───── DATASET ENTRIES
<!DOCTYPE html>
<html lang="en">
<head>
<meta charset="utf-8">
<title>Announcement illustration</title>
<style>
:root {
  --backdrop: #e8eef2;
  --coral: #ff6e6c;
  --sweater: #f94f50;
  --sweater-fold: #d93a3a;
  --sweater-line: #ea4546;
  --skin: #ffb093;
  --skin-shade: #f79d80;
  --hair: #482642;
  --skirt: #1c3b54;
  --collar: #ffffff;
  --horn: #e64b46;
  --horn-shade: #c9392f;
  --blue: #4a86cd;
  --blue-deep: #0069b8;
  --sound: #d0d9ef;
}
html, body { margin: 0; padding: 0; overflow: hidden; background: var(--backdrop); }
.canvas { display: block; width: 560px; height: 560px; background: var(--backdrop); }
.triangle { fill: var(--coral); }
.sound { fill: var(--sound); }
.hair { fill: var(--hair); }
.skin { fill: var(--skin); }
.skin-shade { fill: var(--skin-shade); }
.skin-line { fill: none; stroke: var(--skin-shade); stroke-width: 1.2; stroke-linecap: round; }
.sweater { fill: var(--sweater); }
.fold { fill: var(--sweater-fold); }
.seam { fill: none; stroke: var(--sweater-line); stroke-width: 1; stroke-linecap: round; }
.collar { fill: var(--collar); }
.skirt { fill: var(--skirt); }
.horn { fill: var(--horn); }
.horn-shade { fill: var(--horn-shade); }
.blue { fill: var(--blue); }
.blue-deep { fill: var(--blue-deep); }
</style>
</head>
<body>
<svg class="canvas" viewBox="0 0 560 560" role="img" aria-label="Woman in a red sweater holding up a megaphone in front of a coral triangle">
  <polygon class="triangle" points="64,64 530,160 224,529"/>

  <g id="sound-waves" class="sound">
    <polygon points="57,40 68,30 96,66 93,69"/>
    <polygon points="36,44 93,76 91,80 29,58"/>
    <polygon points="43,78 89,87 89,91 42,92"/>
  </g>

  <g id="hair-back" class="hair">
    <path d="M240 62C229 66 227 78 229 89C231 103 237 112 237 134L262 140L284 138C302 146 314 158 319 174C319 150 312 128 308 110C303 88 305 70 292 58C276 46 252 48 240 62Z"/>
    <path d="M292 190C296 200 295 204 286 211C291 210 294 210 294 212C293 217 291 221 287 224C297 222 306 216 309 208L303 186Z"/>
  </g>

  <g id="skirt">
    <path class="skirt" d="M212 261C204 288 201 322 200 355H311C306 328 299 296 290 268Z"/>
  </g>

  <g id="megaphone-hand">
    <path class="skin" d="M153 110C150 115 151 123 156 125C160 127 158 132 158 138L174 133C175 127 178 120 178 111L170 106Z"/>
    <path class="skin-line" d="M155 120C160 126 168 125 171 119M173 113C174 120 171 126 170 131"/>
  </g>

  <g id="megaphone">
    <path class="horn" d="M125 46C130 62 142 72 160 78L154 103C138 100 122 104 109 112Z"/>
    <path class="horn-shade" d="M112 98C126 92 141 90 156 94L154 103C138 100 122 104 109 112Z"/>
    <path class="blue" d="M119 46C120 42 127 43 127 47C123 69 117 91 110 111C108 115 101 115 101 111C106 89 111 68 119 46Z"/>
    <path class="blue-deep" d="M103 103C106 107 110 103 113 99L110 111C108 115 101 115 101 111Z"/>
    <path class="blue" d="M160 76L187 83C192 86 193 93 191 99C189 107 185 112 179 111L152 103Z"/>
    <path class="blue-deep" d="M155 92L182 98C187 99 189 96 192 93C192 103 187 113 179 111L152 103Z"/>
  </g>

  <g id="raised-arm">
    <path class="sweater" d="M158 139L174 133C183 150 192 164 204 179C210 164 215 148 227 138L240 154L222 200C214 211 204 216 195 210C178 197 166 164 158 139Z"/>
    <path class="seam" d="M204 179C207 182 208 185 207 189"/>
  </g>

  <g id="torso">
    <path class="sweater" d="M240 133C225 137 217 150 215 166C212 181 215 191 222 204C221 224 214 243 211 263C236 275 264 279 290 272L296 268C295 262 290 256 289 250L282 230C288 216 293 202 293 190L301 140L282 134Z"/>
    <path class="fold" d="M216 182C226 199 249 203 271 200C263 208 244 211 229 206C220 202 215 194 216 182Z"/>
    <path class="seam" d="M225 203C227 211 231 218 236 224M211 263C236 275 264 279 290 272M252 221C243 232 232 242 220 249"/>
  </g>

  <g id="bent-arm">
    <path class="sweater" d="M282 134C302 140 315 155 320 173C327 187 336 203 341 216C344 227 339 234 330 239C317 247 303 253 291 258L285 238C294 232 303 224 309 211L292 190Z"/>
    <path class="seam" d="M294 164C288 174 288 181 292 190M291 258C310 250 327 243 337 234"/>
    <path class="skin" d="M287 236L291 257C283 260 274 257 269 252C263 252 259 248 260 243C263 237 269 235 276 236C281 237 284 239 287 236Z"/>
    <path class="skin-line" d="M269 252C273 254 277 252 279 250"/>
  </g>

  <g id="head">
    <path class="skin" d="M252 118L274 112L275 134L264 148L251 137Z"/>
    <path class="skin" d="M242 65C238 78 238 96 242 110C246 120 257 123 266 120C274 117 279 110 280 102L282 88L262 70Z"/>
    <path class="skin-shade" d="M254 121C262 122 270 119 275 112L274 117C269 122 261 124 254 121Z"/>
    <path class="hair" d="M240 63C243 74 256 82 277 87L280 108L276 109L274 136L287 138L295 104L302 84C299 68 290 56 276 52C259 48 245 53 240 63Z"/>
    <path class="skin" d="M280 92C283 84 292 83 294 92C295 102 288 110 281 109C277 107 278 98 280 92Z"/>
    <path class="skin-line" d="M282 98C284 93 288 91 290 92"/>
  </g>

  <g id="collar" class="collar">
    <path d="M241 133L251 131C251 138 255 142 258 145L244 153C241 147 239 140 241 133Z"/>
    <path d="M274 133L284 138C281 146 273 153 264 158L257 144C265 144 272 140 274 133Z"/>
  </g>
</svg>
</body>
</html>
──────────
WHAT IS BEING ASKED: Work out how many lines in the listing above hold the word "horn", and answer only with that number.

WRITTEN RESPONSE: 6